—Were you sought after to work with your compositions at the cinema?

—I was accompanying Mercedes Simone when she was hired by the Paz company to appear on one of their movies. Then, she asked the producers if they had already chosen the musician for the film and as the enterprise said they had not, she right away told them that I accompanied at her shows, so I had to talk to them. I had already written the score for Daniel Tinayre's Sombras porteñas. I also worked for the Max Glücksmann company, that run twenty cinemas in the Federal Capital. At first I played at a cinema theater in Palermo, later they transferred me to the Palace cinema and, finally, to the Electric. There I played classical music during the projection of the movies, arrangements of operas and overtures.
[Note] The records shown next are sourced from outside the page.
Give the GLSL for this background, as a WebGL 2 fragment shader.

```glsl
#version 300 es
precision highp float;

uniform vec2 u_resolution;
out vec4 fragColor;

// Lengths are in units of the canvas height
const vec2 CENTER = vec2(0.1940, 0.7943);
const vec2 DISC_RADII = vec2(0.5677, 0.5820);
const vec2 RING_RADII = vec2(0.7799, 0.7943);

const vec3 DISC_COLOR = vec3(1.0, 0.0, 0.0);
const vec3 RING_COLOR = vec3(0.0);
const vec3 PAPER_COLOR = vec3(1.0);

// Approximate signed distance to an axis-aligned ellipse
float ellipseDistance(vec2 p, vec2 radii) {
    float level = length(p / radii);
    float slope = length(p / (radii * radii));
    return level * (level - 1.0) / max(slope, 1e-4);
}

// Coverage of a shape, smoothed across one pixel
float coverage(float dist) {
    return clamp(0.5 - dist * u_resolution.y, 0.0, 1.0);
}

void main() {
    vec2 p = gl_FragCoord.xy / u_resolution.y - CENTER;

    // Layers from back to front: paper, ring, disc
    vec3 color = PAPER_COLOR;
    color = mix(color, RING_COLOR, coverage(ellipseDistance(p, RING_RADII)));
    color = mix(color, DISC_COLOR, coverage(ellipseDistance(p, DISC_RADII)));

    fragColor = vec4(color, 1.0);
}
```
At that time I was fifteen.

—How do you start to study music?

—When I was only eight I began to study sight-reading with a violinist that was very much nervous. He was a good musician but he did not know how to teach. He explained to me very quickly. Then he told my father: «Look, make your son study another thing because he has no abilities for music.» My father's teacher advised him to make me study piano because in such a way I could have a assured future, and then I began with Antonio Eduardo D'Agostino, a great teacher and pianist. In six months I changed completely. It was the new school.

—In what year were you admitted in the Academia Porteña del Lunfardo?
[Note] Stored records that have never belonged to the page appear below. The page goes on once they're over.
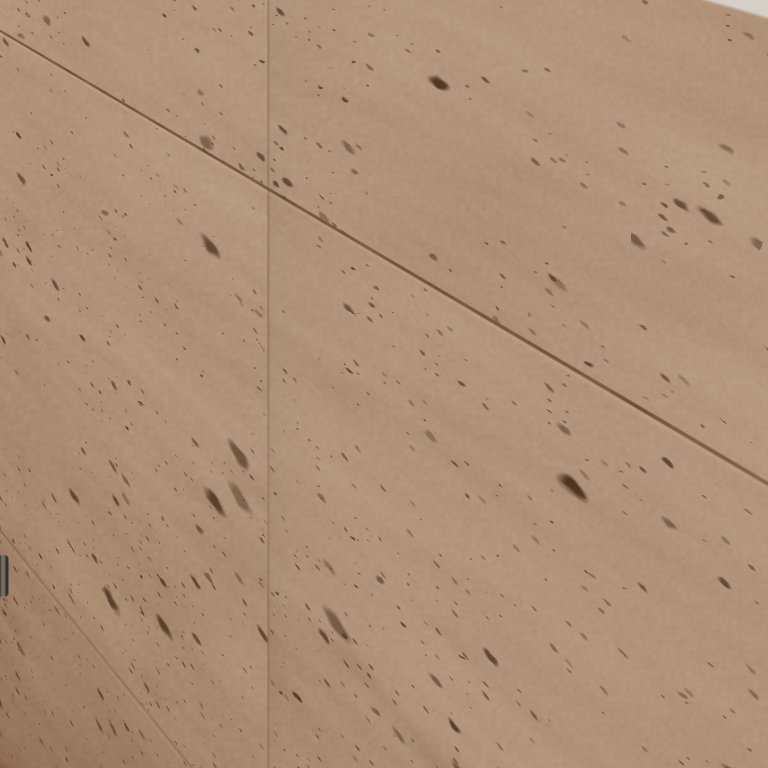
A three.js fragment shader for this texture:

```glsl
varying vec2 vUv;

#define VANISH vec2(-1.0, 1.55)
#define PANEL vec2(1.2, 0.65)
#define PANEL_ORIGIN vec2(-1.334, -0.59)
#define CEILING_SLOPE -0.287
#define JOINT_WIDTH 0.0022
#define SEAM_WIDTH 0.0015
#define PORE_CELLS vec2(18.0, 27.0)
#define PORE_DENSITY 0.30
#define GRAIN 0.13
#define STONE_DARK vec3(0.54, 0.41, 0.31)
#define STONE_LIGHT vec3(0.73, 0.62, 0.52)
#define PORE_COLOR vec3(0.27, 0.16, 0.09)

vec2 hash2(vec2 p) {
  vec2 q = vec2(dot(p, vec2(127.1, 311.7)), dot(p, vec2(269.5, 183.3)));
  return fract(sin(q) * 43758.55);
}

float cornerGradient(vec2 cell, vec2 corner, vec2 f) {
  return dot(hash2(cell + corner) * 2.0 - 1.0, f - corner);
}

float gradientNoise(vec2 p) {
  vec2 i = floor(p), f = fract(p);
  vec2 u = f * f * f * (f * (f * 6.0 - 15.0) + 10.0);
  float low = mix(cornerGradient(i, vec2(0.0), f), cornerGradient(i, vec2(1.0, 0.0), f), u.x);
  float high = mix(cornerGradient(i, vec2(0.0, 1.0), f), cornerGradient(i, vec2(1.0), f), u.x);
  return mix(low, high, u.y);
}

float line(float dist, float halfWidth) {
  return 1.0 - smoothstep(halfWidth * 0.4, halfWidth * 1.6, abs(dist));
}

// Irregular elongated pits, at most one per cell
float poreLayer(vec2 p, float density, float seed) {
  p += 0.13 * vec2(gradientNoise(p * 3.1 + seed), gradientNoise(p * 3.7 - seed));
  vec2 cell = floor(p);
  vec2 place = hash2(cell + seed);
  vec2 kind = hash2(cell + seed + 57.3);
  vec2 d = fract(p) - mix(vec2(0.28), vec2(0.72), place);
  d.y += d.x * (kind.y - 0.5) * 0.8;
  float radius = mix(0.09, 0.25, kind.y * kind.y);
  float pit = 1.0 - smoothstep(radius * 0.45, radius * 1.25, length(d * vec2(0.85, 1.1)));
  return pit * step(kind.x, density) * mix(0.4, 1.0, place.y);
}

void main() {
  // Wall plane in perspective: x runs along the wall, y is its height
  float depth = vUv.x - VANISH.x;
  float slope = (vUv.y - VANISH.y) / depth;
  vec2 wall = vec2(-1.8 / depth, slope);
  vec2 grid = (wall - PANEL_ORIGIN) / PANEL;
  vec2 panel = floor(grid);
  vec2 toJoint = (fract(grid + 0.5) - 0.5) * PANEL;
  float seamDist = toJoint.x * depth * depth / 1.8;
  float jointDist = toJoint.y * depth / sqrt(1.0 + slope * slope);
  float seed = dot(panel, vec2(17.0, 43.0));

  // Stone tone: clouds, bedding streaks, grain and shaded lower corner
  vec2 bed = wall + seed * 0.37;
  float cloud = gradientNoise(bed * vec2(4.0, 9.0));
  float streak = gradientNoise(bed * vec2(9.0, 48.0));
  float grain = gradientNoise(vUv * 150.0) + 0.6 * gradientNoise(vUv * 75.0 + 9.0);
  float tone = 0.86 + 0.20 * cloud + 0.14 * streak + GRAIN * grain;
  tone += 0.06 * (hash2(panel + 3.0).x - 0.5);
  tone -= 0.75 * exp(-3.0 * (vUv.x + 0.8 * vUv.y));
  tone -= 0.12 * smoothstep(0.7, 1.1, vUv.x) * abs(vUv.y - 0.5);

  // Pores gather in clusters along the bedding
  float cluster = gradientNoise(bed * vec2(5.0, 13.0) + 4.0);
  cluster += 0.5 * gradientNoise(bed * vec2(11.0, 30.0));
  float lower = smoothstep(0.95, 0.15, vUv.y);
  float density = clamp(PORE_DENSITY * (0.35 + 0.55 * lower + 2.3 * cluster), 0.015, 0.75);
  tone -= 0.22 * smoothstep(0.15, 0.6, cluster) * lower;
  vec3 color = mix(STONE_DARK, STONE_LIGHT, tone);
  for (int i = 0; i < 3; i++) {
    float level = float(i);
    float share = density * mix(0.22, 0.85, level * 0.5);
    float pit = poreLayer(wall * PORE_CELLS * exp2(level), share, seed + level * 31.0);
    color = mix(color, PORE_COLOR, pit * mix(0.92, 0.58, level * 0.5));
  }

  // Joints between courses, with a pale lower lip, and fine upright seams
  float strength = mix(0.22, 0.75, smoothstep(0.25, 0.45, vUv.y));
  float wear = 0.85 + 0.4 * gradientNoise(wall * vec2(30.0, 5.0));
  float width = JOINT_WIDTH * mix(0.65, 1.15, vUv.x);
  color = mix(color, STONE_LIGHT * 1.06, 0.45 * strength * line(jointDist + width * 2.2, width));
  color = mix(color, PORE_COLOR * 1.25, strength * wear * line(jointDist, width));
  color = mix(color, STONE_DARK * 0.9, 0.42 * wear * line(seamDist, SEAM_WIDTH));
  color *= 1.0 - 0.035 * step(0.0, seamDist) * exp(-abs(seamDist) * 35.0);

  // Pale ceiling edge
  float ceilingDist = (slope - CEILING_SLOPE) * depth;
  color = mix(color, vec3(0.84, 0.81, 0.78), smoothstep(-0.003, 0.004, ceilingDist));

  // Small metal fitting at the left edge
  vec2 box = abs(vUv - vec2(0.0, 0.25)) - vec2(0.006, 0.022);
  float fitting = length(max(box, 0.0)) - 0.005;
  vec3 metal = mix(vec3(0.20, 0.18, 0.16), vec3(0.46, 0.43, 0.39), line(vUv.x - 0.004, 0.003));
  color = mix(color, metal, 1.0 - smoothstep(-0.0015, 0.0015, fitting));

  gl_FragColor = vec4(color, 1.0);
}
```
—In 1963, a year after it was founded. I met José Gobello and I told him that I was no writer to be there. But he replied that they wanted to include a musician. For a long time I was the only composer, until I promoted the admission of the arranger of the Mariano Mores orchestra, Martín Darré.

—During the golden age of tango, did a musician manage to live well?

—The only ones that could live well, working hard, were the early composers: Firpo, Canaro and Fresedo. But it was not the same for musicians like me, who did not lead an orchestra. I earned for my living teaching music. Previously I had worked playing at the cinemas, until sound films came. And the royalties as composer were never enough for a living.

—Were you acquainted with Borges?

—Yes. I worked in two numbers with him: “Milonga del muerto”, that was played by Eduardo Falú, and in another one, titled “Milonga del infiel”. Furthermore, he was a home twice. The first of these milongas was titled “del Soldado” and the military authorities of the Proceso banned it.

—Did you ever have problems with the military authorities?

—At Onganía's period they behaved very badly with the artists, because they eliminated all live shows at radio stations and at cinema theaters. It even went against me personally. But ... we'd better forget it.

—Some people say that Astor Piazzolla was the great innovator in the music of Buenos Aires; What is your opinion about it?

—He did not bring any innovation at all. He was a musician thoroughly trained and that is not at issue. But the innovators in tango were three: Roberto Firpo, with the tango “Alma de bohemio”; later Enrique Delfino appeared and, much later, Juan Carlos Cobián, a great pianist. Piazzolla was a great player, his innovation was more propaganda than any other thing. Anyway, to compose a tango, there is no need of a deep technical instruction, you have to feel it. The early tango players were not musically trained, they were polishing themselves through time. Such was Eduardo Arolas' case.

—What other singers, besides Gardel and Corsini, did you like?

—Mainly Agustín Magaldi and Ángel Vargas. Also Héctor Mauré. But I think that Carlos Gardel was unsurpassable, not only because of his voice, but also for his personality. He was unique, even though I recognize values in the rest.

—What advise would you give to the young in order to spread tango?

—Young people by themselves cannot do anything. The ones that run locals for dancing tango can help by charging a cheaper admission ticket. In the old times, by paying for a coffee you were allowed to listen to a good orchestra.
Radios and television channels ought to broadcast our city music more. When I was music teacher at elementary schools I taught tango to my pupils.

Interview made on June 16, 1994. Published in Desmemoria Re-vista de Historia, no. 5, Buenos Aires, October-December 1994.